Russian food safety watchdog Rosselkhoznadzor and the Chinese government body in charge of quality control signed two food safety documents on Russian wheat, corn (maize), rapeseed, soybean and rice supplies at a ceremony in Beijing.
The documents were signed along with other deals during Russian Prime Minister Dmitry Medvedev’s visit to China, the Russian government press service told Reuters.
Interfax news agency said the Rosselkhoznadzor head Sergei Dankvert had previously said these agreements would open up the Chinese market for Russian wheat. Russia has been in talks on supplying grain to China for several years.
But one Moscow-based trader said the agreements signed on Thursday would make only small volumes of grain from Russia competitive in China.
China has agreed to allow Russian wheat supplies only from several Siberian regions — the Altai, Krasnoyarsk, Novosibirsk and Omsk, Rosselkhoznadzor representative Yuliya Melano told Reuters.
Melano said China had originally asked for wheat supplies in bags only, but Russia has managed to remove this condition.
Supplies of corn, rapeseed, soybean and rice are now allowed from Russia’s far east regions, including Khabarovsk, Primorsk, Baikal and Amur, she also said.
“These moves will lead to some supplies but they will be small,” the Moscow-based trader said. He said that the agreements would provide some additional demand for Russia’s grain in Siberia.
Russia is currently one of the world’s largest wheat exporters to North Africa and the Middle East and its key wheat exporting and producing regions are based in the south of the country. Russia is expected to get a bumper crop of more than 100 million tonnes for the third year in a row in 2016.

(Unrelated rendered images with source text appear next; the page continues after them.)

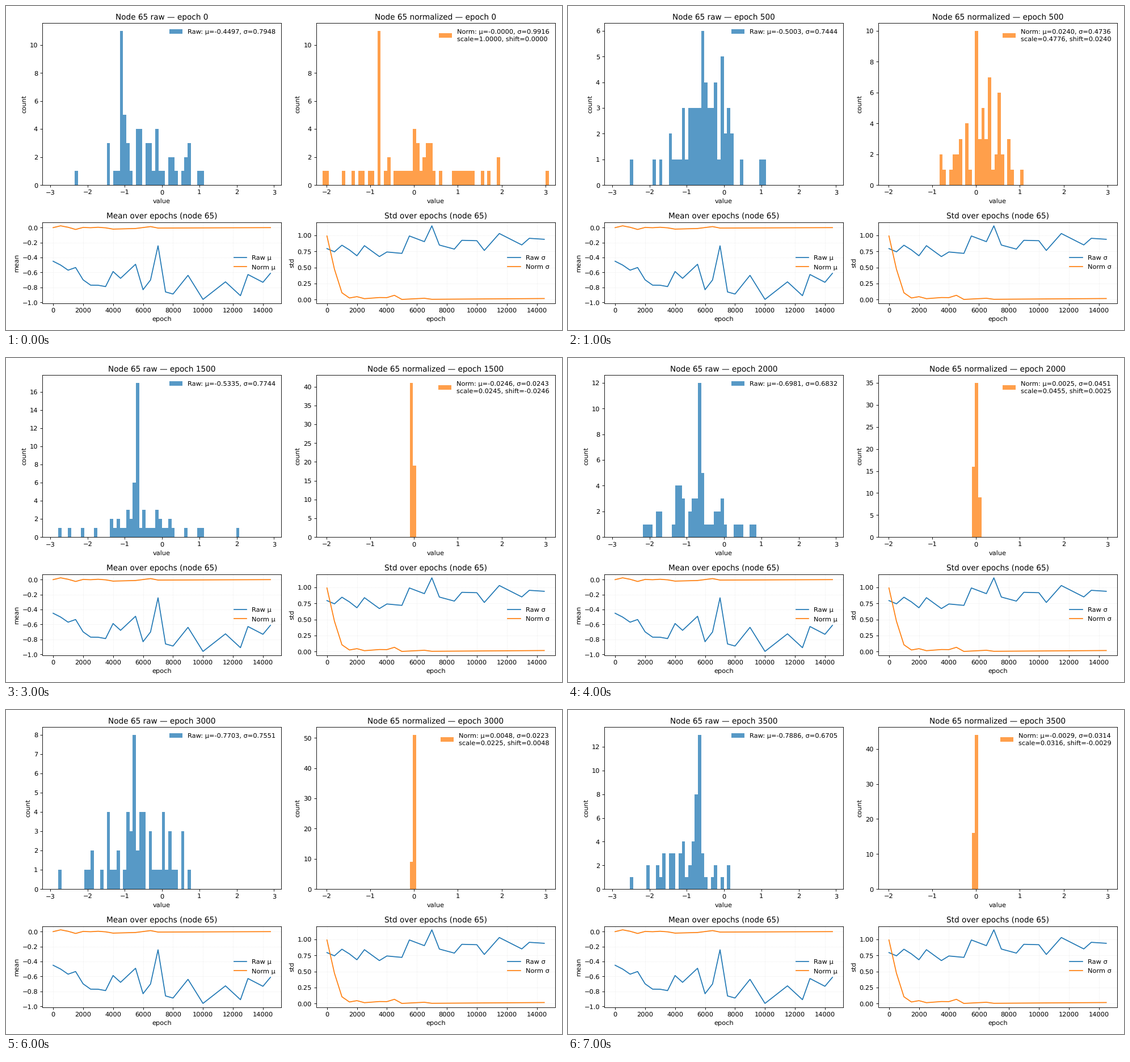
Animation, 980 px wide and 572 px high, one loop 8 s. Source, as a matplotlib script:

```python
import numpy as np
import matplotlib.pyplot as plt
from matplotlib.animation import FuncAnimation

plt.rcParams.update({"font.family": "DejaVu Sans", "font.size": 10.2,
                     "lines.linewidth": 1.53, "text.hinting": "none"})

WIDTH, HEIGHT, DPI = 980, 572, 80
NODE, STEP, SAMPLES, BINS = 65, 500, 60, 74
BLUE, ORANGE = "tab:blue", "tab:orange"
RAW_EDGES = np.linspace(-3.214, 3.197, BINS + 1)
NORM_EDGES = np.linspace(-2.235, 3.222, BINS + 1)

# One row per epoch: raw mean, raw std, raw mode and its count,
# then normalized mean, scale and highest count
EPOCHS = [
    (-.4497, .7948, -1.09, 11, -0.0, 1.0, 11),
    (-.5003, .7444, -.55, 6, .0240, .4776, 10),
    (-.5691, .8476, -.65, 8, .0047, .1063, 18),
    (-.5335, .7744, -.65, 17, -.0246, .0245, 41),
    (-.6981, .6832, -.65, 12, .0025, .0455, 35),
    (-.7690, .8405, -.74, 9, -.0014, -.01386, 57),
    (-.7703, .7551, -.74, 8, .0048, .0225, 51),
    (-.7886, .6705, -.65, 13, -.0029, .03163, 44),
]


def norm_std(scale):
    """Population std of values scaled by their sample std."""
    return abs(scale) * np.sqrt((SAMPLES - 1) / SAMPLES)


def bin_counts(seed, edges, mean, std, mode, peak):
    """Counts of a seeded normal spread around one crowded bin."""
    crowded = np.searchsorted(edges, mode) - 1
    values = np.random.default_rng(seed).normal(mean, std, 20 * SAMPLES)
    values = values[np.searchsorted(edges, values) - 1 != crowded]
    counts = np.histogram(values[:SAMPLES - peak], edges)[0]
    counts = np.minimum(counts, peak - 1)
    counts[crowded] = peak
    return counts


def trend(start, keys):
    """Known first values, then straight lines between key points."""
    later = np.arange(len(start), 30) * STEP
    return np.append(start, np.interp(later, list(keys), list(keys.values())))


def draw_hist(ax, edges, counts, color, title, label):
    ax.clear()
    centers = (edges[:-1] + edges[1:]) / 2
    ax.hist(centers, bins=edges, weights=counts, color=color, alpha=0.75,
            label=label)
    ax.set_xlim(edges[0], edges[-1])
    ax.set(title=title, xlabel="value", ylabel="count")
    ax.legend(loc="upper right", frameon=False)


def draw_trend(ax, raw, norm, name, symbol):
    epochs = np.arange(len(raw)) * STEP
    ax.plot(epochs, raw, color=BLUE, label=f"Raw {symbol}")
    ax.plot(epochs, norm, color=ORANGE, label=f"Norm {symbol}")
    ax.set(title=f"{name} over epochs (node {NODE})", xlabel="epoch",
           ylabel=name.lower())
    ax.grid(True, linestyle=":", alpha=0.3)
    ax.legend(loc="center right", frameon=False)


fig = plt.figure(figsize=(WIDTH / DPI, HEIGHT / DPI), dpi=DPI)
grid = fig.add_gridspec(2, 2, height_ratios=[2, 1],
                        left=63.9 / WIDTH, right=967.9 / WIDTH,
                        top=1 - 30.4 / HEIGHT, bottom=1 - 524.5 / HEIGHT,
                        wspace=0.1455, hspace=0.305)
(ax_raw, ax_norm), (ax_mean, ax_std) = grid.subplots()


def update(i):
    epoch = i * STEP
    mean, std, mode, peak, n_mean, scale, n_peak = EPOCHS[i]
    n_std = norm_std(scale)
    n_mode = n_mean + scale * (mode - mean) / std
    draw_hist(ax_raw, RAW_EDGES,
              bin_counts([i, 0], RAW_EDGES, mean, std, mode, peak),
              BLUE, f"Node {NODE} raw — epoch {epoch}",
              f"Raw: μ={mean:.4f}, σ={std:.4f}")
    draw_hist(ax_norm, NORM_EDGES,
              bin_counts([i, 1], NORM_EDGES, n_mean, n_std, n_mode, n_peak),
              ORANGE, f"Node {NODE} normalized — epoch {epoch}",
              f"Norm: μ={n_mean:.4f}, σ={n_std:.4f}\n"
              f"scale={scale:.4f}, shift={n_mean + 0.0:.4f}")
    return []


raw_means, raw_stds, _, _, norm_means, scales, _ = np.transpose(EPOCHS)
draw_trend(
    ax_mean,
    trend(raw_means, {4000: -.587, 4500: -.678, 5500: -.49, 6000: -.83,
                      6500: -.70, 7000: -.243, 7500: -.86, 8000: -.888,
                      9000: -.638, 10000: -.96, 11500: -.725, 12500: -.91,
                      13000: -.627, 14000: -.731, 14500: -.611}),
    trend(norm_means, {4000: -.02, 5500: -.012, 6500: .014, 7000: -.006,
                       14500: 0}),
    "Mean", "μ")
draw_trend(
    ax_std,
    trend(raw_stds, {4000: .742, 5000: .72, 5500: .992, 6500: .903,
                     7000: 1.15, 7500: .85, 8500: .787, 9000: .924,
                     10000: .918, 10500: .766, 11500: 1.03, 13000: .852,
                     13500: .955, 14500: .94}),
    trend(norm_std(scales), {4000: .03, 4500: .066, 5000: .002, 6500: .02,
                             7000: .004, 14500: .016}),
    "Std", "σ")

anim = FuncAnimation(fig, update, frames=len(EPOCHS), interval=1000,
                     init_func=lambda: update(0), repeat=True)
plt.show()
```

— Reporting for Reuters by Olesya Astakhova and Polina Devitt.